• _Data excerpts_:
****
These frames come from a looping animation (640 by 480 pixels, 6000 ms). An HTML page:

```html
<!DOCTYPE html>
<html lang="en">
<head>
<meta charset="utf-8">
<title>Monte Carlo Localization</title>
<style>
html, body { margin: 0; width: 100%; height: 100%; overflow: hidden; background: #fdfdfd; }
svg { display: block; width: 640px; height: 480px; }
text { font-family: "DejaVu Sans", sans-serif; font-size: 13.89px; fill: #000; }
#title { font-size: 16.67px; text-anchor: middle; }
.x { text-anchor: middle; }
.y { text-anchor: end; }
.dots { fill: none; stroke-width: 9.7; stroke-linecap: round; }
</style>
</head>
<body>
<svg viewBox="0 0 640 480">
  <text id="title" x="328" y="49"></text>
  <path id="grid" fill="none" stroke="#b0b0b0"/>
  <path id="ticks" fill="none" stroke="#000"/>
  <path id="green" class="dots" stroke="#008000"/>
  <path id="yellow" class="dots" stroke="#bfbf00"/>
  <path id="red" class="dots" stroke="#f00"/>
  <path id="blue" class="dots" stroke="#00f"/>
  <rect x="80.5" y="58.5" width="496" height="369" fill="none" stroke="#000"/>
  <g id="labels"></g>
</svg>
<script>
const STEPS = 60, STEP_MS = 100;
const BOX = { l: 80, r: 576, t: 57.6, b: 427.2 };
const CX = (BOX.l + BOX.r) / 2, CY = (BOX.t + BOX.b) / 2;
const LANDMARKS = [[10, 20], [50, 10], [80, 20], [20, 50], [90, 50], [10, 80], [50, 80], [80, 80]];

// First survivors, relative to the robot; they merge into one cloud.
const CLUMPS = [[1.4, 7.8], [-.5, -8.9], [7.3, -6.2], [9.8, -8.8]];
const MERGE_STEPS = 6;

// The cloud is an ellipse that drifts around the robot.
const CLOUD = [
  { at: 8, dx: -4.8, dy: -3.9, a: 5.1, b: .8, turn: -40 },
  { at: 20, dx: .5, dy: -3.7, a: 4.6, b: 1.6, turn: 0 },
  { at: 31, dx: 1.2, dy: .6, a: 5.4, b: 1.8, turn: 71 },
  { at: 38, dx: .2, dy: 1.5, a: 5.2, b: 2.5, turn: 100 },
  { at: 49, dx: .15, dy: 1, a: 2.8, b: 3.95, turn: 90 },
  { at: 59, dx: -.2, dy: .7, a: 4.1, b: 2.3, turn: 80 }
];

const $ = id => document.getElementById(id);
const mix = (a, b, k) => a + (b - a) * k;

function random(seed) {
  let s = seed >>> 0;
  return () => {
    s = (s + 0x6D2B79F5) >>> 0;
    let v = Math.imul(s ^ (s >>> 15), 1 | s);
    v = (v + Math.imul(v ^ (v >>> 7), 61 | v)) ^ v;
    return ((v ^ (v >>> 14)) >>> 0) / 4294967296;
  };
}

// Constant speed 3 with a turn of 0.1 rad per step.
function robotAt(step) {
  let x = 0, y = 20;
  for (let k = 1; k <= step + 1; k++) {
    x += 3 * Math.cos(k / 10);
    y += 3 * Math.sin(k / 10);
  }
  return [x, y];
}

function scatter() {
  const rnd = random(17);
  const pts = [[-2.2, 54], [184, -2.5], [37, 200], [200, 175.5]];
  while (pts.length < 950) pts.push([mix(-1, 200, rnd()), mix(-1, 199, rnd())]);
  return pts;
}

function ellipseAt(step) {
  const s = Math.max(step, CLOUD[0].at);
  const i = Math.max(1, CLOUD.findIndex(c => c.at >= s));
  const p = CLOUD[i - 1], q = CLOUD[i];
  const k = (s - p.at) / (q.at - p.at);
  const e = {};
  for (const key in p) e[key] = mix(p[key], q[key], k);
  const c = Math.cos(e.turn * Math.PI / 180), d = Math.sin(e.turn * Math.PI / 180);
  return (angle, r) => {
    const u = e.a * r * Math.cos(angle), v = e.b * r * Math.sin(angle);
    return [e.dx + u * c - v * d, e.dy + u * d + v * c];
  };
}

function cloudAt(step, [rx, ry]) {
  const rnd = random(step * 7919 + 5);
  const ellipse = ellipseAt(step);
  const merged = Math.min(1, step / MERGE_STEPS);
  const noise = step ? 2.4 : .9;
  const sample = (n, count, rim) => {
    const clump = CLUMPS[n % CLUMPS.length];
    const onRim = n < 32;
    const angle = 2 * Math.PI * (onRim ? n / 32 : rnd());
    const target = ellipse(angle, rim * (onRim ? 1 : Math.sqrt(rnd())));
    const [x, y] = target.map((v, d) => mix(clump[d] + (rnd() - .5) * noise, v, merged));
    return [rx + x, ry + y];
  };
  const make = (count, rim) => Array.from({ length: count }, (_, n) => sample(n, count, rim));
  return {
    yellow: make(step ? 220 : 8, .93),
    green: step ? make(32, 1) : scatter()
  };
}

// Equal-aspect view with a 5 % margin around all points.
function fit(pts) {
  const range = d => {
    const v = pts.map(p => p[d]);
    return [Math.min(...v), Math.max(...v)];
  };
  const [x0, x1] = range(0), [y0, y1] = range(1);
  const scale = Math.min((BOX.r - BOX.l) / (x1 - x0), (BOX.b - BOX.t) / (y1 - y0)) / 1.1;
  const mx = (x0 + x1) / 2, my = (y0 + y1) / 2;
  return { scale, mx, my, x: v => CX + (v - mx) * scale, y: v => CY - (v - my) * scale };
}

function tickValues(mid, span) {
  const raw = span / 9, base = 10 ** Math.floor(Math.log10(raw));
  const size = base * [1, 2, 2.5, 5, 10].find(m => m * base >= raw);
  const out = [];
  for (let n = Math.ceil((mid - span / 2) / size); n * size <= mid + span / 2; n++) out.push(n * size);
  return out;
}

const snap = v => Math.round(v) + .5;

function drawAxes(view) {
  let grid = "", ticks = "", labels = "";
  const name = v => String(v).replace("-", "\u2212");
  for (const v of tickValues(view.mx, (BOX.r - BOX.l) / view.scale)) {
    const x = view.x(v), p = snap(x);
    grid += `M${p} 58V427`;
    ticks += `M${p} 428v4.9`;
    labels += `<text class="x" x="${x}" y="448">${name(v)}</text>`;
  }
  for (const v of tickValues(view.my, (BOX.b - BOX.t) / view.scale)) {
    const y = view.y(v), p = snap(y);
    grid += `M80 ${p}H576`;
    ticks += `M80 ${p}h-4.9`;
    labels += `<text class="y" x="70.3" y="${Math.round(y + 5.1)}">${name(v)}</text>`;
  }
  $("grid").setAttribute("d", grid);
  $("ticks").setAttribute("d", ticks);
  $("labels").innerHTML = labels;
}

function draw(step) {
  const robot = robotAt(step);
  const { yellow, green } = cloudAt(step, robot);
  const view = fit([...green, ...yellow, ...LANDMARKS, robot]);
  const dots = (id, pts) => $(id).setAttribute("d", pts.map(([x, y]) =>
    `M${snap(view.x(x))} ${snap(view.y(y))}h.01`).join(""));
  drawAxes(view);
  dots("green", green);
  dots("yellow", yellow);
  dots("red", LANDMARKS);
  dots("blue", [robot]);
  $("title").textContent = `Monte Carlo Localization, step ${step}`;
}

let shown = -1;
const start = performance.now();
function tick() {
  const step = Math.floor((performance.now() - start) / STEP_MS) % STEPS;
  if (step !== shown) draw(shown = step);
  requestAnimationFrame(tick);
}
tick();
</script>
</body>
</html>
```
****
• _To do_:
The string "grid" shows up in some lines of the listing. Copy each such line.

• _Written solution_:
  <path id="grid" fill="none" stroke="#b0b0b0"/>
  let grid = "", ticks = "", labels = "";
    grid += `M${p} 58V427`;
    grid += `M80 ${p}H576`;
  $("grid").setAttribute("d", grid);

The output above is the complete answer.